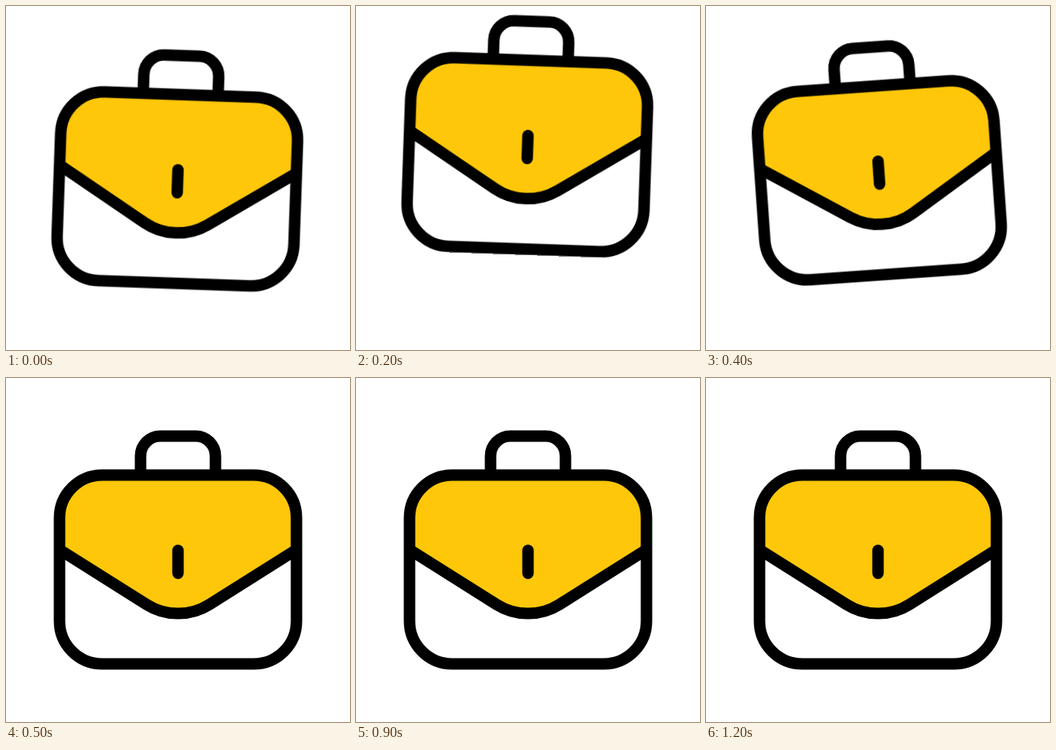
Recreate the animation shown at these times as an HTML page without scripts. Size 450x450 px, loop 1.3 s.

```html
<!DOCTYPE html>
<html lang="en">
<head>
<meta charset="utf-8">
<title>Hopping briefcase</title>
<style>
  html, body { margin: 0; width: 100%; height: 100%; overflow: hidden; background: #fff; }
  svg { display: block; width: 100vw; height: 100vh; }
  .line { fill: none; stroke: #000; stroke-width: 15; }
  .flap { fill: #fec709; }
  .latch { stroke-linecap: round; }

  /* Hop and tilt at ten poses a second; lift is 5.6px per degree of tilt. */
  .case {
    transform-origin: 225px 225px;
    animation: hop 1300ms -4ms step-end infinite;
  }
  @keyframes hop {
    0%       { transform: translateY(-11.2px) rotate(2deg); }
    7.6923%  { transform: translateY(-44.8px) rotate(8deg); }
    15.3846% { transform: translateY(-56px) rotate(2deg); }
    23.0769% { transform: translateY(-56px) rotate(-10deg); }
    30.7692% { transform: translateY(-22.4px) rotate(-4deg); }
    38.4615%, 100% { transform: none; }
  }
</style>
</head>
<body>
<svg viewBox="0 0 450 450">
  <g class="case">
    <path class="flap" d="M70 224.5L184 296.3A77 77 0 0 0 266 296.3L380 224.5V183A56 56 0 0 0 324 127H126A56 56 0 0 0 70 183Z"/>
    <path class="line" d="M70 224.5L184 296.3A77 77 0 0 0 266 296.3L380 224.5"/>
    <rect class="line" x="70" y="127" width="310" height="247" rx="56"/>
    <path class="line" d="M176 127V102A26 26 0 0 1 202 76H248A26 26 0 0 1 274 102V127"/>
    <path class="line latch" d="M225 225.5V255.5"/>
  </g>
</svg>
</body>
</html>
```
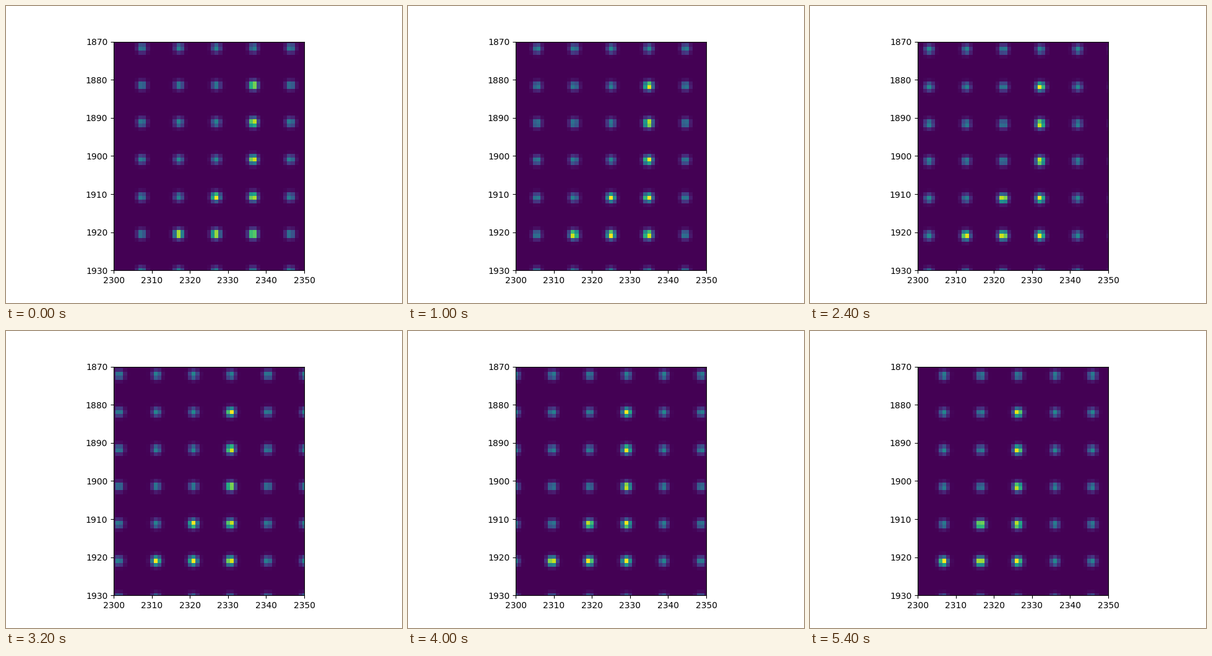
A matplotlib script that plays this animation: 640x480 px, repeating every 5600 ms.

```python
import numpy as np
import matplotlib.pyplot as plt
from matplotlib.animation import FuncAnimation

FRAMES, STEP_MS = 28, 200
X0, X1, Y0, Y1 = 2300, 2350, 1870, 1930
PITCH_X, PITCH_Y = 9.74, 9.75
SIGMA = 0.78
DIM, BRIGHT = 0.47, 1.05

xs = np.arange(X0, X1 + 1)
ys = np.arange(Y0, Y1 + 1)[:, None]

# Lit spots form a mirrored "L"-like staircase in the grid (column, row)
lit = {(3, r) for r in range(1, 6)} | {(2, 4), (2, 5), (1, 5)}


def blob(cx, cy):
    d2 = (xs - cx) ** 2 + (ys - cy) ** 2
    core = np.exp(-d2 / (2 * SIGMA ** 2))
    wing = 0.015 * np.exp(-d2 / (2 * 1.6 ** 2))
    return core + wing


def spots(k):
    """Spot grid after k steps: drifts left, and slightly down while slowing."""
    dx = -0.355 * k - 0.001 * k ** 2
    dy = 0.04 * k - 0.0006 * k ** 2
    img = np.zeros((ys.size, xs.size))
    for col in range(-1, 7):
        for row in range(7):
            cx = 2307.45 + PITCH_X * col - 0.025 * row + dx
            cy = 1871.75 + PITCH_Y * row + dy
            img += (BRIGHT if (col, row) in lit else DIM) * blob(cx, cy)
    return img


fig, ax = plt.subplots(figsize=(6.4, 4.8), dpi=100)
image = ax.imshow(spots(0), cmap="viridis", vmin=0, vmax=1,
                  interpolation="nearest",
                  extent=(X0 - 0.5, X1 + 0.5, Y1 + 0.5, Y0 - 0.5))
ax.set_xlim(X0, X1)
ax.set_ylim(Y1, Y0)
ax.set_xticks(range(X0, X1 + 1, 10))
ax.set_yticks(range(Y0, Y1 + 1, 10))


def update(k):
    image.set_data(spots(k))
    return [image]


anim = FuncAnimation(fig, update, frames=FRAMES, interval=STEP_MS,
                     repeat=True, repeat_delay=0)
plt.show()
```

» **REQUIRED WORK**
Find the lines above holding the word "BRIGHT" and show them.

» **FINAL ANSWER**
DIM, BRIGHT = 0.47, 1.05
            img += (BRIGHT if (col, row) in lit else DIM) * blob(cx, cy)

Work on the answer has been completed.